Rash, fever, coughing. The effects of measles are rough, and they can be deadly in some cases. But two new companion studies suggest that the worst part of measles may not actually be measles itself. Instead, researchers have detailed how the disease can wipe out patients' immune systems and make them vulnerable to ailments they were once protected from, reports the Guardian. The phenomenon is called "immune amnesia," per CNN. Scientists have long noticed a link between measles and depleted immune systems—measles patients have typically been more susceptible to everything from the common cold to more serious ailments such as pneumonia or encephalitis afterward—and the studies in Science and Science Immunology lay out the broad scope of the problem and the mechanics behind it.

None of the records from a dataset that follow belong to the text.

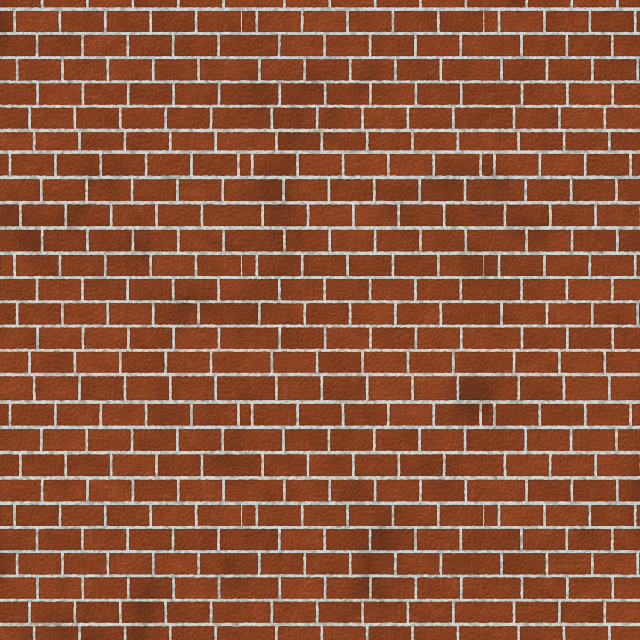
Reproduce this texture procedurally as a Shadertoy shader.

```glsl
// Running brick wall with pale mortar. Ten courses with their own shifts repeat down
// the wall; each course repeats across as five bricks with a wide or a cut filler.
// Gradient noise adds ragged edges, rough clay, soot and blotchy mortar.

const float PERIOD = 0.3785;         // width of one repeat of a course
const float PITCH = 0.0709;          // brick plus joint
const float WALL_TOP = -0.0252;      // top of the first, partly hidden course
const float UPPER_HEIGHT = 0.0379;   // courses 0 to 4
const float LOWER_HEIGHT = 0.0395;   // courses 6 to 9
const float SHORT_HEIGHT = 0.0339;   // course 5, first time
const float TALL_HEIGHT = 0.0430;    // course 5, later times
const float JOINT_HALF = 0.0021;     // half widths of the mortar lines
const float THIN_JOINT_HALF = 0.0009;
const float BED_HALF = 0.0023;
const float WIDE_BED_HALF = 0.0028;
const float EDGE_WEAR = 0.0010;
const vec3 CLAY = vec3(0.525, 0.252, 0.130);
const vec3 DUSTY_CLAY = vec3(0.57, 0.34, 0.22);
const vec3 SOOT = vec3(0.33, 0.165, 0.095);
const vec3 MORTAR = vec3(0.81, 0.83, 0.82);
const vec3 GREY_MORTAR = vec3(0.67, 0.68, 0.65);
const vec3 DIRTY_MORTAR = vec3(0.53, 0.49, 0.44);
const float SHIFT[10] = float[10](0.0228, 0.0579, 0.0267, 0.0586, 0.0462,
                                  0.0534, 0.0156, 0.0645, 0.0319, 0.0658);

vec2 hash2(vec2 p) {
    vec3 q = fract(p.xyx * vec3(0.1031, 0.1030, 0.0973));
    q += dot(q, q.yzx + 33.33);
    return fract((q.xx + q.yz) * q.zy);
}

float cornerSlope(vec2 cell, vec2 offset) {
    float angle = 6.2832 * hash2(cell).x;
    return dot(vec2(cos(angle), sin(angle)), offset);
}

float gradientNoise(vec2 p) {
    vec2 i = floor(p), f = fract(p);
    vec2 u = f * f * f * (f * (f * 6.0 - 15.0) + 10.0);
    vec2 e = vec2(0.0, 1.0);
    return mix(mix(cornerSlope(i, f), cornerSlope(i + e.yx, f - e.yx), u.x),
               mix(cornerSlope(i + e.xy, f - e.xy), cornerSlope(i + e.yy, f - e.yy), u.x), u.y);
}

float fbm(vec2 p) {
    float sum = 0.0, gain = 1.0;
    for (int i = 0; i < 4; i++) {
        sum += gain * gradientNoise(p);
        p = p * 2.03 + 17.3;
        gain *= 0.55;
    }
    return sum;
}

float courseHeight(int row, int course) {
    if (course < 5) return UPPER_HEIGHT;
    if (course > 5) return LOWER_HEIGHT;
    return row < 10 ? SHORT_HEIGHT : TALL_HEIGHT;
}

// Signed distance to the mortar (negative inside it); also gives the brick's id.
float mortarDistance(vec2 p, out vec2 brick) {
    // Find the course by stacking heights downward
    int row = 0, course = 9;
    float top = WALL_TOP, height = LOWER_HEIGHT;
    for (int i = 0; i < 28; i++) {
        row = i;
        course = (i + 9) % 10;
        height = courseHeight(row, course);
        if (p.y < top + height) break;
        top += height;
    }
    // Bed joints above and below
    float above = p.y - top, below = height - above;
    int line = (course + (below < above ? 1 : 0)) % 10;
    float bed = min(above, below) - (line == 0 || line > 4 ? WIDE_BED_HALF : BED_HALF);

    // Upright joints: five per repeat, plus one beside a cut filler
    float along = p.x - SHIFT[course];
    float x = mod(along, PERIOD);
    float nearest = min(floor(x / PITCH + 0.5), 4.0);
    float joint = min(abs(x - nearest * PITCH), PERIOD - x) - JOINT_HALF;
    float index = min(floor(x / PITCH), 4.0);
    if (course == 0 || course == 6) {
        float cut = 5.0 * PITCH + (course == 6 ? 0.0025 : 0.0);
        joint = min(joint, abs(x - cut) - (course == 0 ? THIN_JOINT_HALF : JOINT_HALF));
        index += step(cut, x);
    }
    brick = vec2(index + 6.0 * floor(along / PERIOD), float(row));
    return min(bed, joint);
}

void mainImage(out vec4 fragColor, in vec2 fragCoord) {
    vec2 p = fragCoord / iResolution.y;
    p.y = 1.0 - p.y;
    float pixel = 1.0 / iResolution.y;
    vec2 brick;
    float d = mortarDistance(p, brick) + EDGE_WEAR * gradientNoise(p * 170.0);

    // Clay: tone per brick, raised grain, dust and soot
    float grain = gradientNoise(p * 210.0) - gradientNoise(p * 210.0 + vec2(0.3, 0.5));
    float blotch = fbm(p * vec2(26.0, 38.0));
    float soot = smoothstep(0.05, 0.75, fbm(p * vec2(6.5, 5.0) + 4.7) + 0.3 * blotch);
    vec3 clay = mix(CLAY, DUSTY_CLAY, 0.45 * smoothstep(0.1, 0.8, fbm(p * 75.0 + 9.1)));
    clay = mix(clay, SOOT, 0.55 * soot);
    clay *= 1.0 + 0.09 * (hash2(brick + 50.0).y - 0.5) + 0.10 * blotch + 0.16 * grain;
    clay *= mix(0.86, 1.0, smoothstep(0.0, 0.003, d));

    // Mortar: grey blotches and dirt specks
    float stain = fbm(p * 95.0 + 31.0);
    vec3 mortar = mix(MORTAR, GREY_MORTAR, smoothstep(-0.15, 0.5, stain + 0.2 * soot));
    mortar = mix(mortar, DIRTY_MORTAR, 0.6 * smoothstep(0.25, 0.9, fbm(p * 60.0 + 71.0) + 0.25 * soot));
    mortar *= 1.0 + 0.08 * grain;

    fragColor = vec4(mix(mortar, clay, smoothstep(-0.6 * pixel, 0.6 * pixel, d)), 1.0);
}
```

"We've found really strong evidence that the measles virus is actually destroying the immune system," says geneticist Stephen Elledge of Harvard Medical School, co-author of the Science paper. "The threat measles poses to people is much greater than we previously imagined." In that study, scientists looked at 77 children in the Netherlands whose parents did not vaccinate them on religious grounds, per the Los Angeles Times. Researchers examined blood samples before and after they contracted measles and found that the virus eliminated anywhere from 11% to 73% of antibodies in their system, putting some of them at high risk for other diseases. In a sense, their immune systems were returned to a "baby-like state," per a news release. The second study looked at the same group of children. Researchers agree on one easy takeaway: Get vaccinated. (A new anti-vax movie is raising worries.)